The origins of the Welsh
name Rake go back to the ancient Celtic culture that existed in the hills and Moors
. The forbears that initially held the name Rake once lived near a pass or narrow valley. The surname Rake is derived from the Old English word hraca, which means throat. The surname Rake belongs to the class of topographic surnames, which were given to people who resided near physical features such as hills, streams, churches, or types of trees. However, the surname Rake may be derived from residence at The Rake in Sussex
, at Raikes Farm in Surrey
, or at Raikes in the West Riding of Yorkshire

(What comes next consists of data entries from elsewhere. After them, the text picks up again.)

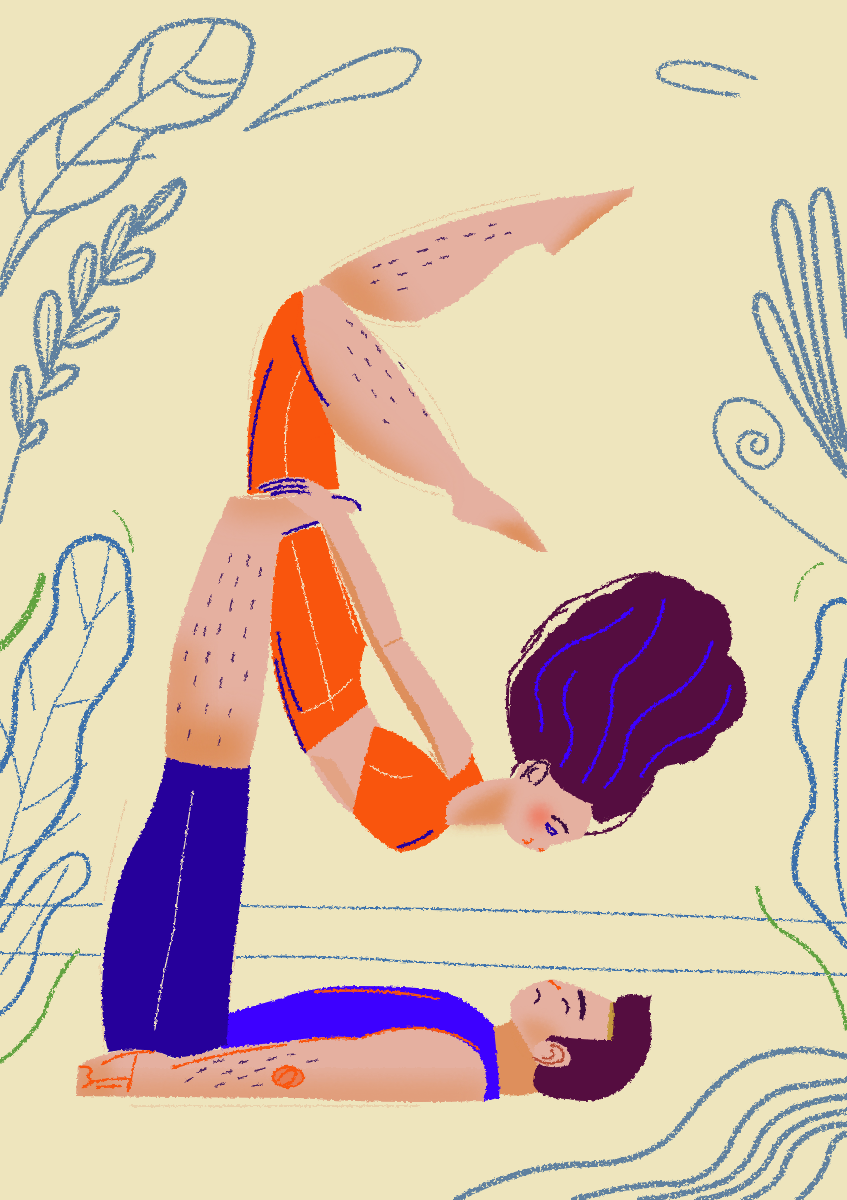
<!DOCTYPE html>
<html lang="en">
<head>
<meta charset="utf-8">
<title>Acro yoga illustration</title>
<style>
:root{--paper:#eee5bd;--leaf:#5f809f;--leaf-deep:#3a70ab;--green:#62a340;--skin:#e5b0a0;--tan:#de8f5b;--orange:#f9540f;--navy:#25009b;--violet:#3d00ff;--plum:#550a40;--cream:#f3e3c4}
html,body{margin:0;background:var(--paper);overflow:hidden}
svg{display:block;width:847px;height:1200px}
.line{fill:none;stroke-linecap:round;stroke-linejoin:round}
.leaf{stroke:var(--leaf);stroke-width:6}
.vein{stroke-width:4}
.thin{stroke-width:2}
.deep{stroke:var(--leaf-deep)}
.green{stroke:var(--green);stroke-width:4}
.skin{fill:var(--skin)}
.tan{fill:var(--tan)}
.orange{fill:var(--orange)}
.navy{fill:var(--navy)}
.violet{fill:var(--violet)}
.plum{fill:var(--plum)}
.fold{stroke:var(--navy);stroke-width:3}
.seam{stroke:var(--cream);stroke-width:1.2}
.hair-dash{stroke:#4b2360;stroke-width:1.4}
.strand{stroke:var(--violet);stroke-width:3.2}
.wisp{stroke:var(--plum);stroke-width:3}
.face-line{stroke:#3a0d3e;stroke-width:2.5}
.contour{stroke:var(--orange);stroke-width:2.5}
.sketch{stroke:#e2ab86;stroke-width:1;opacity:.7}
</style>
</head>
<body>
<svg viewBox="0 0 847 1200" role="img" aria-label="A woman balancing in a backbend on a man's raised legs, framed by drawn leaves">
<defs>
<filter id="chalk" x="0" y="0" width="847" height="1200" filterUnits="userSpaceOnUse">
<feTurbulence type="fractalNoise" baseFrequency=".35" numOctaves="2" seed="4" result="noise"/>
<feDisplacementMap in="SourceGraphic" in2="noise" scale="4" xChannelSelector="R" yChannelSelector="G" result="rough"/>
<feColorMatrix in="noise" values="0 0 0 0 0 0 0 0 0 0 0 0 0 0 0 0 0 -9 0 6.4" result="grain"/>
<feComposite in="rough" in2="grain" operator="in"/>
</filter>
<filter id="brush" x="0" y="0" width="847" height="1200" filterUnits="userSpaceOnUse">
<feTurbulence type="fractalNoise" baseFrequency=".3" numOctaves="2" seed="9" result="noise"/>
<feDisplacementMap in="SourceGraphic" in2="noise" scale="4" xChannelSelector="R" yChannelSelector="G"/>
</filter>
<filter id="soft" x="-60%" y="-60%" width="220%" height="220%"><feGaussianBlur stdDeviation="14"/></filter>
<filter id="blush" x="-60%" y="-60%" width="220%" height="220%"><feGaussianBlur stdDeviation="6"/></filter>
<path id="far-leg-shape" d="M318 281 Q352 257 400 239 Q470 212 558 198 Q598 195 633 187 L632 195 Q604 214 582 232 L554 255 L545 250 Q548 245 538 243 Q515 247 494 270 Q465 302 418 321 Q385 325 352 307 Q332 295 318 281Z"/>
<path id="near-leg-shape" d="M303 290 Q318 278 335 293 Q385 345 420 400 Q445 440 472 476 L514 507 Q532 527 548 552 L537 552 Q506 533 466 522 Q450 518 453 509 Q455 496 442 488 Q394 476 352 448 Q325 428 314 385 Q301 340 303 290Z"/>
<path id="raised-leg-shape" d="M230 497 L296 493 Q314 502 318 520 Q297 526 281 540 Q272 566 270 637 Q265 705 248 768 Q207 770 166 757 Q164 700 174 645 Q190 590 210 540Z"/>
<path id="lying-arm-shape" d="M78 1066 Q106 1050 140 1048 Q158 1049 172 1059 Q222 1047 282 1042 Q330 1034 361 1038 Q397 1025 430 1030 Q462 1035 481 1057 Q490 1077 484 1101 Q380 1104 300 1098 L76 1096Z"/>
<clipPath id="far-leg-clip"><use href="#far-leg-shape"/></clipPath>
<clipPath id="near-leg-clip"><use href="#near-leg-shape"/></clipPath>
<clipPath id="raised-leg-clip"><use href="#raised-leg-shape"/></clipPath>
<clipPath id="lying-arm-clip"><use href="#lying-arm-shape"/></clipPath>
</defs>

<rect width="847" height="1200" fill="var(--paper)"/>

<g id="floor-lines" class="line deep thin" filter="url(#chalk)">
<path d="M0 904 Q60 907 102 904 M240 906 Q420 908 565 912 T847 923"/>
<path d="M0 953 L100 955 M237 957 Q330 955 398 961 Q560 970 690 971 Q770 972 847 975"/>
</g>

<g id="plants" filter="url(#chalk)">
<g id="top-left-leaf" class="line leaf">
<path d="M0 188 Q22 137 72 111 Q108 94 126 63 Q148 24 198 21 Q248 17 252 42 Q251 80 227 105 Q205 126 163 128 Q139 134 131 164 Q116 195 72 208 Q28 227 0 294"/>
<path class="vein" d="M2 278 Q20 218 64 170 Q110 120 154 90 Q194 68 214 25 M152 44 Q139 69 141 96 M186 72 Q195 88 236 80 M172 79 Q198 103 228 94 M112 119 Q130 132 164 132 M66 116 Q54 143 59 168 M60 164 Q104 164 154 156 M22 162 Q19 190 28 216 M28 213 Q55 214 75 207"/>
</g>
<g id="left-sprig" class="line leaf">
<path class="vein" d="M0 522 Q22 424 64 340 Q112 252 180 182"/>
<path d="M134 234 Q142 206 174 182 Q187 176 182 195 Q169 226 134 234 M104 276 Q99 236 124 211 Q139 200 133 221 Q126 250 104 276 M108 270 Q135 244 151 252 Q157 263 138 276 Q122 285 102 282 M76 318 Q64 264 84 246 Q97 241 94 262 Q92 294 76 318 M68 336 Q92 306 116 310 Q122 324 92 340 Q75 349 64 344 M46 378 Q28 322 43 297 Q56 285 59 307 Q60 342 46 378 M43 386 Q60 360 77 369 Q74 386 38 398 M24 440 Q7 398 17 370 Q27 361 29 383 Q34 412 24 440 M26 434 Q43 413 45 428 Q41 443 23 448"/>
<path class="thin" d="M128 225 L172 193 M106 264 L126 222 M75 310 L87 258 M47 368 L49 306 M23 432 L20 382 M104 274 L143 258 M68 338 L107 318"/>
</g>
<g id="top-petals" class="line leaf">
<path class="vein" d="M246 130 Q308 78 374 54 Q414 42 419 60 Q414 88 374 95 Q322 102 276 116 L248 129"/>
<path class="vein" d="M756 79 Q700 57 667 64 Q652 71 662 80 Q688 91 738 95"/>
</g>
<g id="right-fronds" class="line leaf">
<path d="M832 438 Q787 310 774 225 Q774 199 784 202 Q794 208 800 244 Q813 360 841 445 M847 450 Q820 330 811 206 Q816 186 827 191 Q836 210 847 336 M847 476 Q777 386 756 314 Q753 289 766 296 Q788 332 806 392 L846 470"/>
<path class="vein" d="M846 562 Q762 505 727 464 Q703 426 725 403 Q755 389 780 426 Q789 457 764 468 Q738 467 738 444 Q744 424 766 437 Q770 452 757 453 Q747 446 756 440"/>
</g>
<g id="lower-left-leaf" class="line leaf deep">
<path d="M0 770 Q16 744 15 702 Q16 664 44 636 Q60 612 55 588 Q59 537 100 537 Q132 546 128 586 Q135 625 129 654 Q110 684 91 708 Q77 728 79 767 Q74 802 45 834 Q18 865 0 905"/>
<path class="thin" d="M2 864 Q22 790 54 704 Q98 640 110 542 M72 554 Q76 594 87 628 M84 630 L119 592 M28 655 L34 709 M53 707 L88 700 M0 720 Q16 758 22 794 M22 810 Q52 798 86 764 M0 862 Q44 844 80 814"/>
<path d="M0 932 Q36 872 70 854 Q92 850 88 878 Q81 894 64 900 Q42 915 37 951 Q28 992 0 1014" stroke-width="4"/>
<path class="thin" d="M0 975 Q42 914 68 865"/>
</g>
<g id="lower-right-leaf" class="line leaf deep">
<path d="M847 602 Q821 596 818 628 Q824 654 806 682 Q789 708 799 741 Q818 774 812 810 Q789 846 796 882 Q815 909 847 946"/>
<path class="vein" d="M847 660 Q832 744 837 818 Q833 872 847 916"/>
</g>
<g id="corner-waves" class="line leaf">
<path d="M456 1200 Q524 1162 598 1164 Q656 1160 684 1122 Q715 1080 747 1062 Q793 1041 847 1057"/>
<path d="M574 1200 Q636 1182 680 1184 Q716 1176 730 1144 Q751 1098 792 1087 L847 1080 M640 1200 Q695 1194 727 1180 Q750 1164 759 1138 Q781 1101 847 1097 M697 1200 Q751 1194 771 1156 Q786 1118 847 1111 M744 1200 Q779 1189 786 1161 Q801 1126 847 1124 M798 1200 Q826 1174 829 1153 Q833 1137 847 1134"/>
</g>
<g id="green-accents" class="line green">
<path d="M42 577 Q34 618 0 647" stroke-width="8"/>
<path d="M114 511 Q129 524 133 551" class="thin"/>
<path d="M78 951 Q55 978 44 1014 Q27 1043 0 1062"/>
<path d="M822 563 Q799 571 795 600" class="thin"/>
<path d="M757 888 Q762 917 782 931 Q817 951 829 976 Q844 1007 847 1030"/>
</g>
</g>

<g id="sketch-marks" class="line sketch" filter="url(#chalk)">
<path d="M330 267 Q420 213 540 194 M345 311 Q380 331 420 326 M352 318 Q421 361 459 448 M248 400 Q250 350 262 324 M338 440 Q384 483 443 496 M262 680 Q250 746 244 800 M244 800 L234 970 M238 830 L230 1000 M100 965 L104 1050 M126 800 Q108 870 104 900 M130 1106 H420"/>
</g>

<g id="lying-man" filter="url(#brush)">
<path class="violet" d="M224 1015 Q246 1008 282 998 Q313 986 356 986 Q414 986 443 991 Q475 1003 494 1026 Q503 1065 499 1098 L484 1101 Q488 1062 465 1043 Q430 1024 398 1038 L220 1064Z"/>
<path class="tan" d="M494 1027 Q507 1026 516 1014 L545 1036 Q532 1065 541 1091 Q522 1098 500 1094Z"/>
<path class="skin" d="M511 1018 Q507 997 527 987 Q550 977 557 980 Q582 987 612 1001 Q617 1013 611 1042 Q570 1042 558 1058 Q536 1066 528 1046Z"/>
<path d="M520 1020 Q540 1015 560 1032 L548 1050 Q535 1050 528 1044Z" fill="var(--tan)" opacity=".6" filter="url(#blush)"/>
<path d="M610 1003 L622 999 L616 1042 L607 1043Z" fill="#c59a3d"/>
<path class="plum" d="M612 1040 Q615 1016 613 1003 Q626 991 637 995 Q650 999 652 994 Q648 1004 651 1021 Q656 1060 624 1087 Q600 1106 568 1099 Q541 1099 534 1086 Q531 1072 543 1056 Q541 1039 552 1035 Q572 1040 612 1040Z"/>
<path d="M535 1045 Q548 1035 565 1047 Q576 1059 566 1066 Q544 1070 533 1060Z" class="skin"/>
<g class="line face-line">
<path d="M534 1058 Q550 1068 562 1060 Q568 1047 550 1045 M543 1058 Q557 1060 552 1050" stroke="#b64c35"/>
<path d="M537 990 Q543 999 535 1002 M563 999 Q571 1005 566 1014"/>
<path d="M580 992 Q585 1004 582 1018" stroke-width="5"/>
<path class="contour" d="M550 981 L560 988"/>
</g>
<use href="#lying-arm-shape" class="skin"/>
<g clip-path="url(#lying-arm-clip)">
<path class="tan" d="M70 1084 H490 V1110 H70Z" filter="url(#soft)" opacity=".8"/>
<path class="tan" d="M75 1060 H112 V1100 H75Z" filter="url(#blush)" opacity=".6"/>
</g>
<g class="line contour">
<path d="M172 1068 Q222 1052 285 1045 M300 1042 Q328 1036 356 1039 M362 1038 Q398 1024 430 1029 Q464 1035 479 1050 M315 992 Q380 987 438 999 M136 1056 L128 1091 M80 1067 Q96 1065 88 1077 Q96 1082 83 1087 M93 1082 Q112 1077 131 1079 M97 1087 L120 1086 M102 1064 Q125 1050 154 1052"/>
<ellipse cx="288" cy="1077" rx="15" ry="10" fill="#e97b51"/>
<path d="M278 1080 Q290 1064 296 1073 Q293 1085 284 1084"/>
</g>
<path class="line hair-dash" d="M197 1072l9-3M214 1062l9-2M222 1074l10-3M239 1063l10-2M238 1079l9-3M255 1071l10-3M268 1060l9-2M216 1086l8-3M253 1086l9-2M287 1055l8-1M308 1062l9-2M186 1081l7-3"/>
</g>

<g id="woman-legs" filter="url(#brush)">
<use href="#far-leg-shape" class="skin"/>
<g clip-path="url(#far-leg-clip)">
<path class="tan" d="M310 265 L358 260 L416 330 L350 330Z" filter="url(#soft)" opacity=".9"/>
<path class="tan" d="M640 184 L586 215 L547 258 L600 240Z" filter="url(#blush)"/>
</g>
<path class="orange" d="M300 290 Q272 305 259 355 Q244 420 248 494 L339 489 Q334 450 334 434 Q322 400 316 360 L307 302Z"/>
<use href="#near-leg-shape" class="skin"/>
<g clip-path="url(#near-leg-clip)">
<path class="tan" d="M302 340 Q330 420 440 492 L400 490 L310 440Z" filter="url(#soft)"/>
<path class="tan" d="M522 522 L550 556 L524 552 L486 524Z" filter="url(#blush)"/>
</g>
<path class="orange" d="M300 290 L304 340 Q314 390 332 432 L310 440 L290 380Z"/>
<path class="line hair-dash" d="M373 268l8-3M389 263l8-3M398 275l8-2M418 252l9-3M423 265l8-2M437 240l9-2M441 258l7-2M465 236l9-2M486 239l8-3M489 226l7-2M505 234l6-2M371 283l8-2M398 290l8-2M347 320l5 6M362 331l5 6M376 345l4 7M348 347l4 7M366 359l4 7M386 371l5 7M399 362l4 6M354 374l5 7M372 390l4 6M391 397l4 6M409 389l5 7M423 410l4 6M384 420l5 4"/>
<path class="line fold" d="M272 361 Q249 420 250 489 M293 336 Q309 384 328 405"/>
<path class="line seam" d="M301 369 Q280 410 287 479"/>
</g>

<g id="raised-leg" filter="url(#brush)">
<path class="navy" d="M167 756 Q208 764 250 765 Q247 850 238 918 Q229 976 227 1044 Q202 1056 174 1058 Q148 1045 108 1052 Q96 1000 108 926 Q118 870 142 832 Q159 798 167 756Z"/>
<use href="#raised-leg-shape" class="skin"/>
<g clip-path="url(#raised-leg-clip)">
<path class="tan" d="M160 720 H250 V775 H160Z M225 494 H310 V513 H225Z" filter="url(#soft)"/>
<path class="tan" d="M165 645 L196 645 L195 770 L160 770Z" filter="url(#soft)" opacity=".8"/>
</g>
<path class="line hair-dash" d="M231 554l-3 9M249 556l-2 9M222 574l-3 9M238 577l-3 9M261 568l-2 9M211 596l-3 10M232 600l-2 10M254 600l-3 9M197 624l-3 10M221 624l-3 10M206 627l-2 9M246 628l-2 10M187 651l-2 9M209 652l-3 10M234 652l-2 10M196 676l-2 9M222 678l-2 10M247 672l-2 9M180 704l-2 8M207 705l-2 9M231 708l-2 9M190 730l-2 9M220 737l-1 8"/>
<path class="line seam" d="M193 791 Q180 870 174 929 Q159 990 155 1029"/>
</g>

<g id="woman-torso" filter="url(#brush)">
<path class="skin" d="M306 751 L367 704 L382 728 L356 816 Q326 800 306 751Z"/>
<path class="tan" d="M310 755 L334 760 L357 800 L352 812Z" opacity=".4"/>
<path class="orange" d="M280 540 Q300 526 324 527 Q346 590 367 645 Q352 670 368 704 L304 754 Q273 693 271 640 Q270 590 280 540Z"/>
<path class="orange" d="M374 726 Q415 735 447 778 Q464 773 471 751 L485 784 Q472 805 447 828 Q428 850 400 852 Q374 842 353 813 Q361 770 374 726Z"/>
<path class="line fold" d="M278 633 Q284 680 300 710 M276 660 Q284 710 305 752" />
<path class="line fold" d="M398 847 Q418 842 432 831 M284 534 Q303 526 318 522"/>
<path class="line seam" d="M292 541 Q309 610 333 710 M301 713 Q330 704 352 679 M370 765 Q391 781 412 776 M328 548 L357 634"/>
</g>

<g id="woman-head" filter="url(#brush)">
<g class="line wisp">
<path d="M518 761 Q502 710 510 673 Q530 648 538 638 Q552 602 589 595 Q627 571 660 574 M522 652 Q542 618 566 610 M549 640 Q592 600 632 586 M583 834 Q624 835 640 800 M600 822 Q636 810 652 786"/>
</g>
<path class="skin" d="M446 806 Q468 778 514 778 L522 764 Q544 755 552 775 Q573 792 592 803 Q594 823 582 838 Q564 843 550 846 Q544 855 535 850 Q510 845 503 824 L446 825Z"/>
<path class="tan" d="M449 825 Q470 796 513 787 L501 824Z" filter="url(#blush)" opacity=".9"/>
<circle cx="540" cy="817" r="12" fill="#f2694d" filter="url(#blush)" opacity=".7"/>
<path class="plum" d="M518 763 Q505 725 512 684 Q526 658 540 647 Q549 629 566 622 Q584 595 618 592 Q636 568 668 576 Q688 577 695 590 Q729 596 731 627 Q733 645 727 655 Q749 668 746 702 Q742 724 716 735 Q709 762 679 764 Q655 765 654 782 Q638 798 637 808 Q622 817 607 818 Q589 828 592 804 Q562 794 551 776 Q540 751 518 766 L510 779 Q510 766 518 763Z"/>
<path class="line strand" d="M632 609 Q610 630 580 640 Q535 661 536 694 Q544 715 541 731 M664 600 Q660 632 633 661 Q609 674 612 703 Q610 738 583 782 M712 642 Q702 676 674 694 Q629 718 626 744 Q624 768 605 787 M575 672 Q555 696 571 727 Q575 744 561 766 M730 686 Q725 721 696 734 Q661 741 641 776"/>
<path class="skin" d="M524 770 Q545 752 550 764 Q551 781 532 789 Q519 790 518 780Z"/>
<g class="line face-line">
<path d="M521 778 Q536 756 548 764 Q548 777 535 785 M530 781 Q525 771 537 768"/>
<path d="M553 817 Q565 822 567 832" stroke-width="4"/>
<path d="M546 824 Q548 837 557 833 M547 824 L556 832" stroke="var(--navy)"/>
<path d="M523 840 Q529 847 532 839 M539 849 L544 851" stroke="var(--orange)" stroke-width="2"/>
</g>
</g>

<g id="woman-arm" filter="url(#brush)">
<path class="skin" d="M255 488 Q270 476 300 477 Q321 482 341 501 L360 539 Q391 590 403 638 Q442 690 473 742 Q473 768 449 780 Q407 719 377 658 Q346 588 320 522 Q300 510 283 496Z"/>
<path class="tan" d="M320 520 Q347 563 366 617 Q388 664 421 710 Q445 760 449 782 Q408 720 384 674 Q351 600 320 520Z"/>
<path d="M367 645 Q382 657 394 688 Q420 724 436 756 Q410 733 381 721 Q349 681 367 645Z" fill="var(--paper)"/>
<path class="line seam" d="M320 522 Q349 604 384 672 Q417 728 449 780"/>
<path class="line" d="M385 646 L401 638" stroke="var(--tan)" stroke-width="2"/>
<path class="skin" d="M320 491 Q346 494 358 506 L352 514 Q337 508 325 500Z"/>
<path class="line fold" stroke-width="2" d="M260 488 Q280 477 304 481 M264 491 Q285 484 306 487 M272 494 Q292 489 309 493 M333 497 Q358 497 360 510"/>
<path class="line seam" d="M236 497 Q266 501 296 496"/>
</g>
</svg>
</body>
</html>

. In this case, the surname Rake belongs to the category of habitation names, which are derived from pre-existing names for towns, villages, parishes, or farmsteads.
Early Origins of the Rake family
The surname Rake was first found in Lincolnshire
, where they held a family seat
from early times and their first records appeared on the early census rolls taken by the early Kings of Britain to determine the rate of taxation of their subjects.
Early History of the Rake family
This web page shows only a small excerpt of our Rake research.Another 185 words (13 lines of text) covering the years 1690 and 1757 are included under the topic Early Rake History in all our PDF Extended History products and printed products wherever possible.
Rake Spelling Variations
Although there are not an extremely large number Welsh
surnames, there are an inordinately large number of spelling variations
of those surnames. This variety of spellings began almost immediately after the acceptance of surnames within Welsh
society. As time progressed, these old Brythonic names were eventually were recorded in English. This process was problematic in that many of the highly inflected sounds of the native language of Wales
could not be properly captured in English. Some families, however, did decide to modify their own names to indicate a branch loyalty within the family, a religious adherence, or even a patriotic affiliation. The name Rake has seen various spelling variations: Raikes, Raike, Raik, Rakes, Rake and others.
Early Notables of the Rake family (pre 1700)
Another 26 words (2 lines of text) are included under the topic Early Rake Notables in all our PDF Extended History products and printed products wherever possible.
Migration of the Rake family to the New World and Oceana
In the late 19th and early 20th centuries, many people from Wales
joined the general migration to North America in search of land, work, and freedom. These immigrants greatly contributed to the rapid development of the new nations of Canada and the United States. They also added a rich and lasting cultural heritage to their newly adopted societies. Investigation of immigration and passenger lists has revealed a number of people bearing the name Rake:
Rake Settlers in United States in the 19th Century
- Christine Rake, who landed in Galveston, Tex in 1846 CITATION[CLOSE]
Filby, P. William, Meyer, Mary K., Passenger and immigration lists index : a guide to published arrival records of about 500,000 passengers who came to the United States and Canada in the seventeenth, eighteenth, and nineteenth centuries. 1982-1985 Cumulated Supplements in Four Volumes Detroit, Mich. : Gale Research Co., 1985, Print (ISBN 0-8103-1795-8)
Contemporary Notables of the name Rake (post 1700)
- Dr Katherine Rake OBE, British Chief Executive of the Family and Parenting Institute
- Rodolfo "Rudy" Rake (b. 1979), former professional tennis player from Peru
- Sir Michael Rake (b. 1948), British Chairman of BT Group and easyJet, as well as deputy chairman of Barclays PLC
The Rake Motto
The motto was originally a war cry or slogan. Mottoes first began to be shown with arms in the 14th and 15th centuries, but were not in general use until the 17th century. Thus the oldest coats of arms generally do not include a motto. Mottoes seldom form part of the grant of arms: Under most heraldic authorities, a motto is an optional component of the coat of arms, and can be added to or changed at will; many families have chosen not to display a motto.
Motto: Honestum praeferre utili
Motto Translation: To prefer the honest to the profitable.